Tue Jan 22, 7:10 PM ET
LONDON (AFP) – Britons will not be required to have ID cards until 2012, two years later than originally planned, the opposition Conservatives claimed on Tuesday, citing leaked government documents they obtained.
The interior ministry documents apparently targeted “Borders Phase II (UK Citizens)” as set to begin in 2012, though those in “trusted relationships”, such as security guards, will have to obtain ID cards earlier.
When legislation for ID cards was first approved in 2006, the original deadline for Britons renewing their passports to be in possession of ID cards was January 2010.
In response to the opposition's claims, the interior ministry said that “a date has not been fixed” for a full rollout of ID cards.
A spokesman for the Identity and Passport Service, while declining to comment directly on the Conservatives' claims, said: “We have always said that the scheme will be rolled out incrementally.”

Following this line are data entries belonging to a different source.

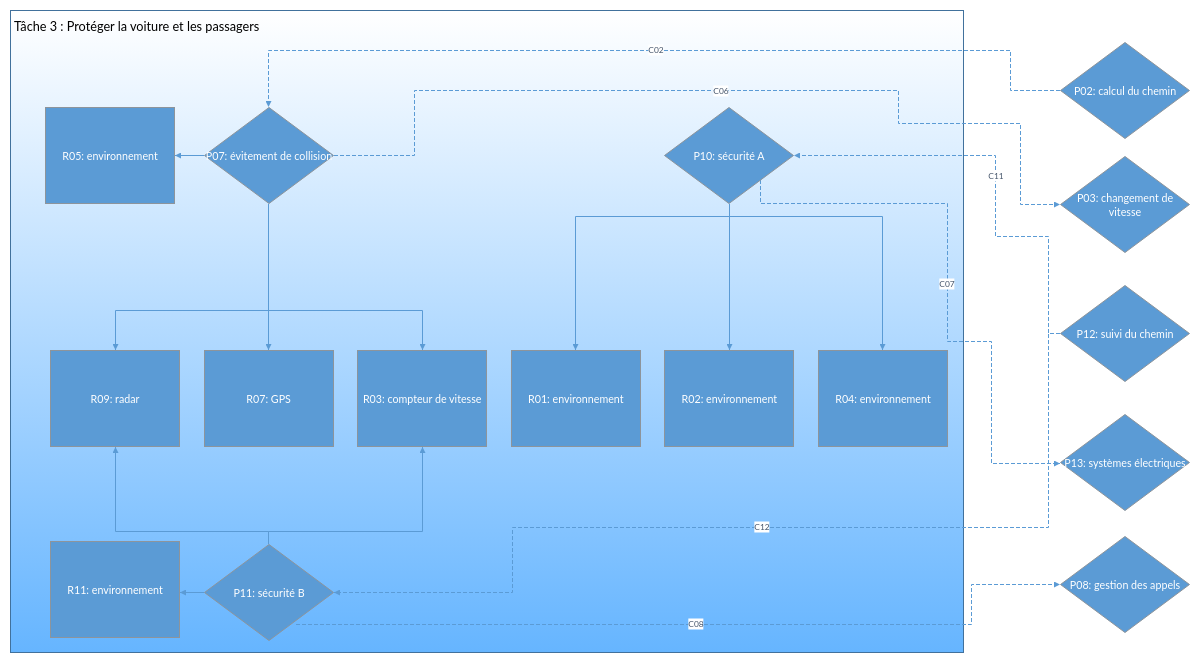
<!DOCTYPE html>
<html lang="fr">
<head>
<meta charset="utf-8">
<title>Tâche 3 : Protéger la voiture et les passagers</title>
<style>
  :root {
    --node: #5b9bd5;
    --node-edge: #8d949b;
    --line: #5b9bd5;
    --panel-edge: #41719c;
    --panel-end: #66b5ff;
    --tag: #44546a;
  }
  * { box-sizing: border-box; }
  body { margin: 0; }
  .diagram {
    position: relative;
    width: 1200px;
    height: 663px;
    overflow: hidden;
    background: #fff;
    font-family: Lato, Carlito, sans-serif;
    font-size: 10.7px;
    line-height: 14px;
  }
  .task {
    position: absolute;
    left: 10px; top: 10px;
    width: 954px; height: 643px;
    padding: 7px 3px;
    border: 1px solid var(--panel-edge);
    background: linear-gradient(#fff, var(--panel-end));
  }
  .task h1 { margin: 0; font-size: 12.7px; font-weight: 400; line-height: 17px; color: #000; }
  .connectors { position: absolute; left: 0; top: 0; }
  .node {
    position: absolute;
    display: flex;
    align-items: center;
    justify-content: center;
    width: 130px; height: 97px;
    color: #fff;
    text-align: center;
    white-space: nowrap;
  }
  .resource { background: var(--node); border: 1px solid var(--node-edge); }
  .process svg { position: absolute; left: 0; top: 0; overflow: visible; fill: var(--node); stroke: var(--node-edge); }
  .process span { position: relative; }
  .resource-row {
    position: absolute;
    left: 50px; top: 350px;
    width: 898px;
    display: flex;
    justify-content: space-between;
  }
  .resource-row .node { position: static; }
  .tag {
    position: absolute;
    transform: translate(-50%, -50%);
    background: #fff;
    color: var(--tag);
    font-size: 8.4px;
    line-height: 11px;
  }
</style>
</head>
<body>
<main class="diagram">
  <section class="task"><h1>Tâche 3 : Protéger la voiture et les passagers</h1></section>

  <svg class="connectors" width="1200" height="663" viewBox="0 0 1200 663" aria-hidden="true">
    <defs>
      <marker id="arrow" markerUnits="userSpaceOnUse" markerWidth="7" markerHeight="6" refX="6" refY="3" orient="auto-start-reverse">
        <polygon points="0,0 6,3 0,6" fill="#5b9bd5"/>
      </marker>
      <polygon id="diamond" points="65,0.5 129.5,48.5 65,96.5 0.5,48.5"/>
    </defs>
    <g fill="none" stroke="#5b9bd5" marker-end="url(#arrow)">
      <g class="resource-links">
        <path d="M204 155.5H175"/>
        <path d="M268.5 204V350"/>
        <path d="M268.5 310.5H115.5V350"/>
        <path d="M268.5 310.5H422.5V350"/>
        <path d="M729.5 204V350"/>
        <path d="M729.5 216.5H575.5V350"/>
        <path d="M729.5 216.5H882.5V350"/>
        <path d="M204 592.5H180"/>
        <path d="M268.5 544V531.5H115.5V447"/>
        <path d="M268.5 544V531.5H422.5V447"/>
      </g>
      <g class="control-links" stroke-dasharray="4 2">
        <path d="M1060 90.5H1010.5V50.5H268.5V107"/>
        <path d="M334 155.5H414.5V90.5H898.5V123.5H1020.5V204.5H1060"/>
        <path d="M760.5 180V203.5H947.5V341.5H991.5V463.5H1060"/>
        <path d="M1060 333.5H1048.5V236.5H995.5V155.5H794"/>
        <path d="M1060 333.5H1048.5V527.5H512.5V592.5H334"/>
        <path d="M296 624.5H971.5V584.5H1060"/>
      </g>
    </g>
  </svg>

  <div class="node resource" style="left:45px;top:107px">R05: environnement</div>
  <div class="resource-row">
    <div class="node resource">R09: radar</div>
    <div class="node resource">R07: GPS</div>
    <div class="node resource">R03: compteur de vitesse</div>
    <div class="node resource">R01: environnement</div>
    <div class="node resource">R02: environnement</div>
    <div class="node resource">R04: environnement</div>
  </div>
  <div class="node resource" style="left:50px;top:541px">R11: environnement</div>

  <div class="node process" style="left:204px;top:107px"><svg width="130" height="97"><use href="#diamond"/></svg><span>P07: évitement de collision</span></div>
  <div class="node process" style="left:664px;top:107px"><svg width="130" height="97"><use href="#diamond"/></svg><span>P10: sécurité A</span></div>
  <div class="node process" style="left:204px;top:544px"><svg width="130" height="97"><use href="#diamond"/></svg><span>P11: sécurité B</span></div>

  <div class="node process" style="left:1060px;top:42px"><svg width="130" height="97"><use href="#diamond"/></svg><span>P02: calcul du chemin</span></div>
  <div class="node process" style="left:1060px;top:156px"><svg width="130" height="97"><use href="#diamond"/></svg><span>P03: changement de<br>vitesse</span></div>
  <div class="node process" style="left:1060px;top:285px"><svg width="130" height="97"><use href="#diamond"/></svg><span>P12: suivi du chemin</span></div>
  <div class="node process" style="left:1060px;top:414px"><svg width="130" height="97"><use href="#diamond"/></svg><span>P13: systèmes électriques</span></div>
  <div class="node process" style="left:1060px;top:536px"><svg width="130" height="97"><use href="#diamond"/></svg><span>P08: gestion des appels</span></div>

  <span class="tag" style="left:656px;top:50px">C02</span>
  <span class="tag" style="left:721px;top:91px">C06</span>
  <span class="tag" style="left:996px;top:176px">C11</span>
  <span class="tag" style="left:947px;top:284px">C07</span>
  <span class="tag" style="left:762px;top:527px">C12</span>
  <span class="tag" style="left:696px;top:624px">C08</span>
</main>
</body>
</html>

Foreign nationals resident in Britain will begin receiving ID cards later this year, with the documents expected to be issued to British citizens on a voluntary basis from 2009.
According to the original Act of parliament on the subject, passed in 2006, compulsory ID cards cannot be mandated unless both the House of Commons and Lords vote in favour of the plan — at present, the opposition Conservatives and Liberal Democrats oppose the proposals.
The government's plans for ID cards have drawn criticism on the grounds that they will arguably not help to combat international terrorism, and infringe on civil liberties.
The idea has also been hurt by recent government losses of citizens' personal data, in particular the loss of 25 million Britons' personal information by a government agency two months ago.
Unlike its continental European neighbours, Britain has never had a mandatory ID card scheme other than in wartime, but the idea has gathered momentum since the deadly July 2005 suicide bombings in London.